Aramco, however, is no longer certain of the returns from the businesses as they would need substantial capital investment to be turned into facilities that only focus on O2C, as demand for petrol, diesel and aviation fuel has fallen after the Covid-19 pandemic. But Reliance Industries chairman Mukesh Ambani has announced that after a successful rights issue of US$7 billion last month, its net debt has fallen to zero and it’s therefore not keen on the Aramco deal going through.
$20 billion LNG project okayed in Mozambique by seven financiers, including Japan
A $20 billion LNG project in Mozambique by French oil giant Total to extract, liquify and export the fuel — Africa’s biggest energy project ever — has been okayed for funding by seven countries: the US, Japan, Netherlands, UK, Italy, Vietnam and South Africa.
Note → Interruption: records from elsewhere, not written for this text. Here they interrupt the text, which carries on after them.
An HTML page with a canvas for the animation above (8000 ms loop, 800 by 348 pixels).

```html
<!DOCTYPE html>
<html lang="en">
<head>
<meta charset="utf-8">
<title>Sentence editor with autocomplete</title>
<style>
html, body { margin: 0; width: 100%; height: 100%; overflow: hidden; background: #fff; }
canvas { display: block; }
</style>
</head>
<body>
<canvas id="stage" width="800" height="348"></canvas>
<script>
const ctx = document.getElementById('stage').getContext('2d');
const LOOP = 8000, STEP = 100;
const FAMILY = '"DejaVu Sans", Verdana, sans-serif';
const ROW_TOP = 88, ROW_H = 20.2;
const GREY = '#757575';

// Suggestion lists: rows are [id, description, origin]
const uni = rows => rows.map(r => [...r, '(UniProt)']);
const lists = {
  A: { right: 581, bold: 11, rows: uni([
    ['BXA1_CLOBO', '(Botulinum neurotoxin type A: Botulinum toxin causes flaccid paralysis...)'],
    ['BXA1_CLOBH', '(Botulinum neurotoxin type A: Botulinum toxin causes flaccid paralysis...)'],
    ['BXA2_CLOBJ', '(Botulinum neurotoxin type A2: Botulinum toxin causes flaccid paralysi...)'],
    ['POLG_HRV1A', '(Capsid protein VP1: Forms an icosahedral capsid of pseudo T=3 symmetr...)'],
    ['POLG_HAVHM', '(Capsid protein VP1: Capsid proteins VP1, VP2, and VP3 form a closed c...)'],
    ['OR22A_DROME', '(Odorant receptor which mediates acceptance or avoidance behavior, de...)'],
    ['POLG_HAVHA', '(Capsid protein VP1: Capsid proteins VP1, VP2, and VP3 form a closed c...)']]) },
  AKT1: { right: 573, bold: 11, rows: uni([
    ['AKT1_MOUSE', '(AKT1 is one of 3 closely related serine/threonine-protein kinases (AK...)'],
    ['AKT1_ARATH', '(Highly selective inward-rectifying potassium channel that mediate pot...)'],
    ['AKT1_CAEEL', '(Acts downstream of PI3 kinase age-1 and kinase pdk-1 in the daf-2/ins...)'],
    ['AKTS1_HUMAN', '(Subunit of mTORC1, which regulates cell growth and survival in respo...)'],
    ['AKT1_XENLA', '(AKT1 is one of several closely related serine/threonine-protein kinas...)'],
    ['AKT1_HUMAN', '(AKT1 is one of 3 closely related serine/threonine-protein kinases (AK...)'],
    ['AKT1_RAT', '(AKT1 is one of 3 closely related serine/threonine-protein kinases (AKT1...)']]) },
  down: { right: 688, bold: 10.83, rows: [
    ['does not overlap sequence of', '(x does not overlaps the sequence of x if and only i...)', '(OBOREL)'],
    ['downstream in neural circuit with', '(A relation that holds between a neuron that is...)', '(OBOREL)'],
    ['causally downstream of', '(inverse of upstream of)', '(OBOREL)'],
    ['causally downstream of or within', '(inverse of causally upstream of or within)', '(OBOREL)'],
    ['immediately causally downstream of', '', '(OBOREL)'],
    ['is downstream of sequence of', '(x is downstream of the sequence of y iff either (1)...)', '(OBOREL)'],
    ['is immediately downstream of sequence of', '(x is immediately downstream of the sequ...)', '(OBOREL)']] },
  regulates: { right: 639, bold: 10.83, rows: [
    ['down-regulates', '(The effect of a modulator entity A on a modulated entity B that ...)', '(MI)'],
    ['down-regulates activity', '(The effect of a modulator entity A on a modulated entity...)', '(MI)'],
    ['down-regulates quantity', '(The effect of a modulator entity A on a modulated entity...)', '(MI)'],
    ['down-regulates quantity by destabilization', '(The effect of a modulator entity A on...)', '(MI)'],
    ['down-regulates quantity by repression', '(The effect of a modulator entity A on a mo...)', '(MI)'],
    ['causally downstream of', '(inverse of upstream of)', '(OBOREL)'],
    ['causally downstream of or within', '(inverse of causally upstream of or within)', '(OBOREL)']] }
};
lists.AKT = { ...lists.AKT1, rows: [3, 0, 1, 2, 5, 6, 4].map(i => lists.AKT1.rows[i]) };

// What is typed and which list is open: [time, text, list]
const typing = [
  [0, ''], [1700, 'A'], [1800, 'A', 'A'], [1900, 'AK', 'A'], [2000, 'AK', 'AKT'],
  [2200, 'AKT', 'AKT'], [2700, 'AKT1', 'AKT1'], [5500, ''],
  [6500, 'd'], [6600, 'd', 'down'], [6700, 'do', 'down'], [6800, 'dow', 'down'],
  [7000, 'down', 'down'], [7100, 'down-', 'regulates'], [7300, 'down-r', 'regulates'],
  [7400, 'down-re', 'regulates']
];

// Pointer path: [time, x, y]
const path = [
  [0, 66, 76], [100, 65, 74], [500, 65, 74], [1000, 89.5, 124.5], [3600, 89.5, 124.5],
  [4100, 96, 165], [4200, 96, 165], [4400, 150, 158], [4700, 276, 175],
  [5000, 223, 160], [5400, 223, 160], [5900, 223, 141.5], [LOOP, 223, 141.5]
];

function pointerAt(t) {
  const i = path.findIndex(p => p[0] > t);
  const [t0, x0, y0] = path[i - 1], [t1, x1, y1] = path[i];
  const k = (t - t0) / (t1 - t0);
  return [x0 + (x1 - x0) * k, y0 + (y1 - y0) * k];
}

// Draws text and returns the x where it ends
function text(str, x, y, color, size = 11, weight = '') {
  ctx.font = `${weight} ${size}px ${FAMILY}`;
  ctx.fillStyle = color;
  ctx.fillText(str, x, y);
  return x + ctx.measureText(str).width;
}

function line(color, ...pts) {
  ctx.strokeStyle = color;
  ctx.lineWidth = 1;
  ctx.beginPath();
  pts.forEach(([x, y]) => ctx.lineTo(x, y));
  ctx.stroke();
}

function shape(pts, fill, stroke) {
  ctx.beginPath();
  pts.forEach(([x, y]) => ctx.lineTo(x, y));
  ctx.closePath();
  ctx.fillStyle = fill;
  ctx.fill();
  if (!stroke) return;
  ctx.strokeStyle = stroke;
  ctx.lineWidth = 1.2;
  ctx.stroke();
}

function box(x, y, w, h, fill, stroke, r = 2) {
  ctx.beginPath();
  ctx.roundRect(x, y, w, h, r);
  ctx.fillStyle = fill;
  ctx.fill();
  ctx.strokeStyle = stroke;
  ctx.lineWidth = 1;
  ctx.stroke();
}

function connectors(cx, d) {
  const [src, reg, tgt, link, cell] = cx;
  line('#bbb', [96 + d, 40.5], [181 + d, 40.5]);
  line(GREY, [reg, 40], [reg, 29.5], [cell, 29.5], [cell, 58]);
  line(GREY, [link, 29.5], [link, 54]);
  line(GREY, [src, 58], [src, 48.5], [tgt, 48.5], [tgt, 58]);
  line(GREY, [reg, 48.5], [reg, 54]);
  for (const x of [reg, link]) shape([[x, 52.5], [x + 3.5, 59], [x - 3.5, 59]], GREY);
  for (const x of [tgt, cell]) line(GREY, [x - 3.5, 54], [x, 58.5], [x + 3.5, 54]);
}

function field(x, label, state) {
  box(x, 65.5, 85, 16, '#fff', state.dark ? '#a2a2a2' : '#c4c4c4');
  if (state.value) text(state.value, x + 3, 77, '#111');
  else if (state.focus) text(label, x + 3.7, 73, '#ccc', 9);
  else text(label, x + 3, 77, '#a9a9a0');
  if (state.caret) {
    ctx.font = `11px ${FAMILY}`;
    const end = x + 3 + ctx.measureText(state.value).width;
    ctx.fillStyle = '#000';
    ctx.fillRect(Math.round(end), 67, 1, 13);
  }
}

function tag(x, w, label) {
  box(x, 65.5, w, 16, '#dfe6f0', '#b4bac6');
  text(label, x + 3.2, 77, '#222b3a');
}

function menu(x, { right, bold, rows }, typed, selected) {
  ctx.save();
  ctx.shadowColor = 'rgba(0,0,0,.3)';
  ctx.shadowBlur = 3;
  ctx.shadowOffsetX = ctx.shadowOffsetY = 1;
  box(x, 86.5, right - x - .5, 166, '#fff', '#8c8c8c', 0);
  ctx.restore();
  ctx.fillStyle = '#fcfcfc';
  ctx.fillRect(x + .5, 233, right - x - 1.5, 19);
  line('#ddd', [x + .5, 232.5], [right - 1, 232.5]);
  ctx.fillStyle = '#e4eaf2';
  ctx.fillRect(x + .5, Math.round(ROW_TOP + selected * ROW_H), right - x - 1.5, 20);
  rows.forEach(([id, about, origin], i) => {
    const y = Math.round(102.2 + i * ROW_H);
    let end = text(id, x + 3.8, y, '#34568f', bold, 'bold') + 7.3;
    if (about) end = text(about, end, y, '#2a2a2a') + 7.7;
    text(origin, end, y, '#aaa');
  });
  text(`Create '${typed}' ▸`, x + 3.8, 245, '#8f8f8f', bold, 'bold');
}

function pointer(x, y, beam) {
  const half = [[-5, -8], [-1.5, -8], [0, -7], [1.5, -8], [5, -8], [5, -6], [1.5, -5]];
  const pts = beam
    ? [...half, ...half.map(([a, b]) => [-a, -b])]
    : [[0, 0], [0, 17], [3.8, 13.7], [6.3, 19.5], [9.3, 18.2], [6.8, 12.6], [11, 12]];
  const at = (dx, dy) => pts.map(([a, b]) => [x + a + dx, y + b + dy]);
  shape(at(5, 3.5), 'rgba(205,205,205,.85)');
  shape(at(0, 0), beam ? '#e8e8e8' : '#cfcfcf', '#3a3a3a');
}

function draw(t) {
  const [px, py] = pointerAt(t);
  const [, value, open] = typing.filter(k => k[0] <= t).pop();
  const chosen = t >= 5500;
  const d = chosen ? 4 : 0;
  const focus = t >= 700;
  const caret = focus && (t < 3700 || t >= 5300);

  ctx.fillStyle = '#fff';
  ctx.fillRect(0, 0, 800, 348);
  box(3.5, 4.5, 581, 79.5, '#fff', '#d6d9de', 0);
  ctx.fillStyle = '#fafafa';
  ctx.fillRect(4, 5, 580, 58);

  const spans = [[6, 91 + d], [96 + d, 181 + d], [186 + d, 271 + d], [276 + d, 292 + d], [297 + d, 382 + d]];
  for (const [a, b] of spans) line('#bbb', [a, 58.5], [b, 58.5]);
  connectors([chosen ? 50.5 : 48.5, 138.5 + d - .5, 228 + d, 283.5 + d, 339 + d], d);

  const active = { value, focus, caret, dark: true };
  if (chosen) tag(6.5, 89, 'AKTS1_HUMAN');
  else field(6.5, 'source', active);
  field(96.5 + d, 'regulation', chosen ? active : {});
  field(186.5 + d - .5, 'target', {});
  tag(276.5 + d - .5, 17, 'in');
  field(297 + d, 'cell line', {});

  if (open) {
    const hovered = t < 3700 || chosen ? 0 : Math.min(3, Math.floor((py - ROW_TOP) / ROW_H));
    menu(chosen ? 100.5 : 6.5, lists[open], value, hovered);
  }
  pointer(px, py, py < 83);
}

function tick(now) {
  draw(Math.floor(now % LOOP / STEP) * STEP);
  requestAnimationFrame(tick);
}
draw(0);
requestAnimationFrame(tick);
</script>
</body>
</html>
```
The project has secured funding in the hopes of future profits expected from a global shift towards natural gas as a cleaner alternative to coal, with the US export-import bank making $5 billion available. Even the African Development Bank is financing the project, despite criticism by environmentalists on what it would mean for a continent already vulnerable to climate change.
The Japan Bank for International Cooperation, too, will shell out $3 billion, even as Japan has vowed to slash funding for coal in the developing world after mounting criticism.
Also, according to the 2019 Production Gap Report, governments investing in natural gas plan to extract 47% more of the fuel than can be burned under the 2°C global warming limit. The deal exposes the double standards of some of the funders’ climate policies as well, such as the UK’s, which is rapidly progressing towards a zero carbon economy within its borders but continues to finance fossil fuel projects around the world.
Big Oil announces cleverly crafted joint carbon reduction target
The world’s biggest oil and gas drillers have together released a joint target to reduce their operations’ carbon intensity to 20-21 kg of CO2 equivalent per barrel of oil equivalent by 2025 — as a proportion of their output. This is down from 23kg of CO2e/boe in 2017. However, the target means that the sector’s absolute emissions can go on rising, since steady expansion of oil and gas operations is still being planned.
The target is borne out of an agreed methodology that’s common to all, and could be extended to LNG and refining operations in the future. A significant member amongst the signatories in ExxonMobil, which has so far resisted shareholders’ calls to increase ambition on climate action, and is yet to release its carbon emission figures for 2019.